» TASK ITEM:
Check each line of the data, and copy those where "function" appears.
Start of ENTRIES PROVIDED
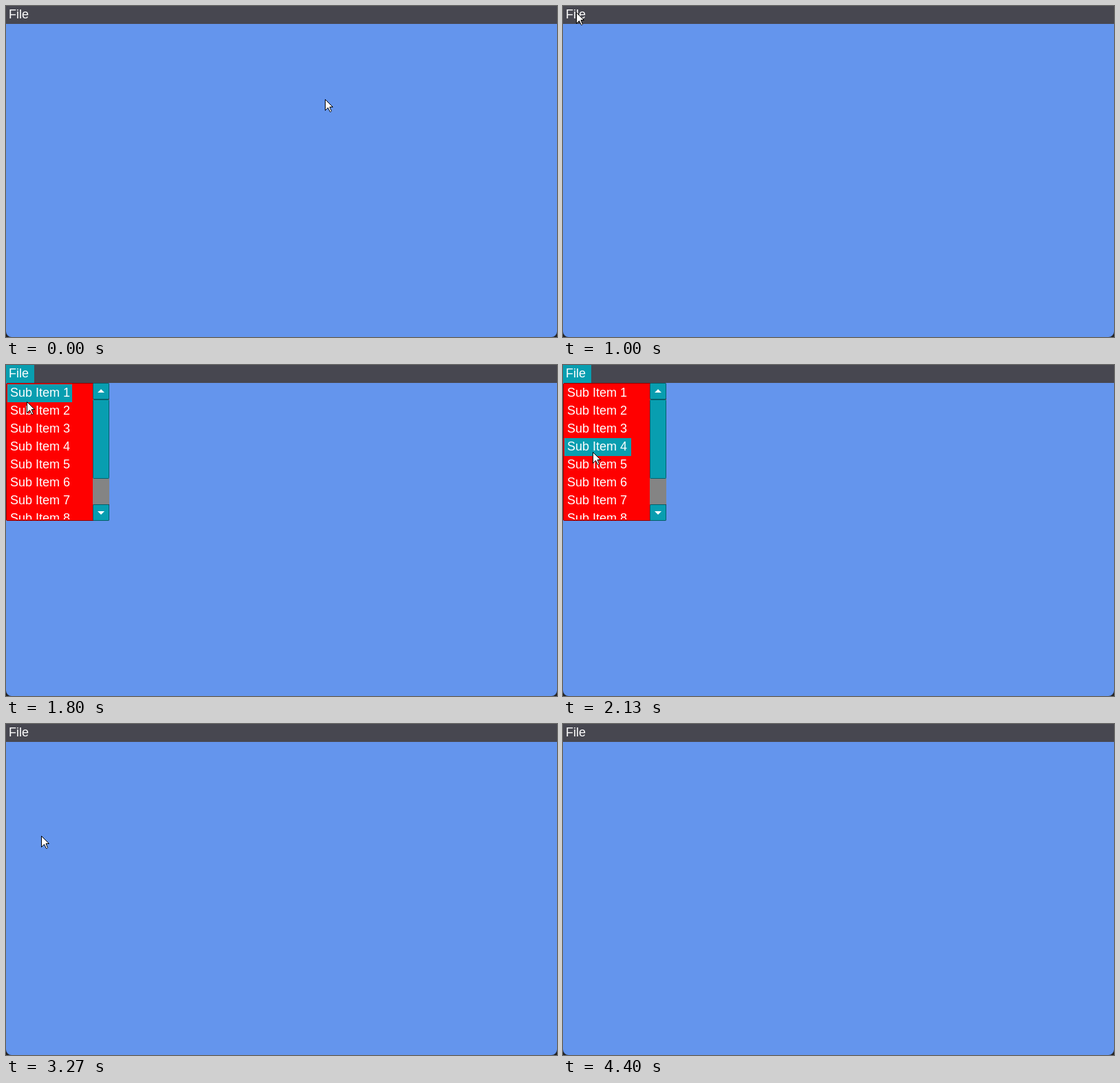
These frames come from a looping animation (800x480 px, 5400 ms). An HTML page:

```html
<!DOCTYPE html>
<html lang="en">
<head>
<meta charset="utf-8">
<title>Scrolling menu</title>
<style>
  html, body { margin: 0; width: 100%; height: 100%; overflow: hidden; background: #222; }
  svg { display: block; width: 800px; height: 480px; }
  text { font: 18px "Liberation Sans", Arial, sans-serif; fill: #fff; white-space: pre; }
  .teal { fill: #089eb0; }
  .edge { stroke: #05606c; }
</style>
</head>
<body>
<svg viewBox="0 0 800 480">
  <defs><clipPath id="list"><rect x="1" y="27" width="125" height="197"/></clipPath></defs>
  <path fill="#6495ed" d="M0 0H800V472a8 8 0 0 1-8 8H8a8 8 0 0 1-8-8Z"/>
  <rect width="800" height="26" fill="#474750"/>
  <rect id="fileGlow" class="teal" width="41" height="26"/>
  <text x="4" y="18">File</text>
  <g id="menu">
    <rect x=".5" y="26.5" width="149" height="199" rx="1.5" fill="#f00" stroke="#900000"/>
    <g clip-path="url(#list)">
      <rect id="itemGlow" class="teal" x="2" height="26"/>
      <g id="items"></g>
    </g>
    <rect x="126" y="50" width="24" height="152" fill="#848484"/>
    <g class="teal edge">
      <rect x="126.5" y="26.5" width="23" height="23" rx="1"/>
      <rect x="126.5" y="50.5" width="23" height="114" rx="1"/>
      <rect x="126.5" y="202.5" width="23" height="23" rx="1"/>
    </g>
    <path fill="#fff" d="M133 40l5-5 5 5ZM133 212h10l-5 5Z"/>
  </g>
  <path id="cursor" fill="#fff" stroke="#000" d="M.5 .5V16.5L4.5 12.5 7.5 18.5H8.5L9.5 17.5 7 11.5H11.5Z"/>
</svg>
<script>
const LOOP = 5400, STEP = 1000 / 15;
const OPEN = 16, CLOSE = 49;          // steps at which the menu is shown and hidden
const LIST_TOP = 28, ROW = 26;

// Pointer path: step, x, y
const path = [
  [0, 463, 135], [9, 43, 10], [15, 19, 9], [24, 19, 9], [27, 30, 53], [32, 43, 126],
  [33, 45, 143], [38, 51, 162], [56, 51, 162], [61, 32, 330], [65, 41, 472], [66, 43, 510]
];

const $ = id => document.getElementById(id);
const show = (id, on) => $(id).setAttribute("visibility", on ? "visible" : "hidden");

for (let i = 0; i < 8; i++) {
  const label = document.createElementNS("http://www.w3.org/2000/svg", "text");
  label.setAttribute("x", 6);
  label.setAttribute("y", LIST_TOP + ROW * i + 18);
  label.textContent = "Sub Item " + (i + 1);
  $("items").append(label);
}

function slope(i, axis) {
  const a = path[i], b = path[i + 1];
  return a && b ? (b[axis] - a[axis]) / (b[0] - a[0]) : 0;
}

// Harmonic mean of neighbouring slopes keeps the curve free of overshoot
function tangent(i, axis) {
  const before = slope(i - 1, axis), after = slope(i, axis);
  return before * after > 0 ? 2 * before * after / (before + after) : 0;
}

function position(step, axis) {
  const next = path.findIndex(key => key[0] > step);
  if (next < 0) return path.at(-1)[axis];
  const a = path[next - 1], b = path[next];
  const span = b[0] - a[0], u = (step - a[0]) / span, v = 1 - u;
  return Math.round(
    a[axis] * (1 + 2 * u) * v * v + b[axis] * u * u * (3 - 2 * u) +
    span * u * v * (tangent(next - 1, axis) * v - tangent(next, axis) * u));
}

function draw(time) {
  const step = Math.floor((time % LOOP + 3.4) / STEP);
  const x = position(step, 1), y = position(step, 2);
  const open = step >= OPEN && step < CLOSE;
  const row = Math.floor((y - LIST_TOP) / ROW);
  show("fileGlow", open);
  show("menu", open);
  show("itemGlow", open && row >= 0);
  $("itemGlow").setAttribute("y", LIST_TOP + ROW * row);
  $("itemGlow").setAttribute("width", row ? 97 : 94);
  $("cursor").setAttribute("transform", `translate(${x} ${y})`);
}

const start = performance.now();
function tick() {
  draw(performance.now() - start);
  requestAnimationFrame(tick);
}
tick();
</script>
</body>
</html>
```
End of ENTRIES PROVIDED
» OUTPUT FOR THIS TASK:
function slope(i, axis) {
function tangent(i, axis) {
function position(step, axis) {
function draw(time) {
function tick() {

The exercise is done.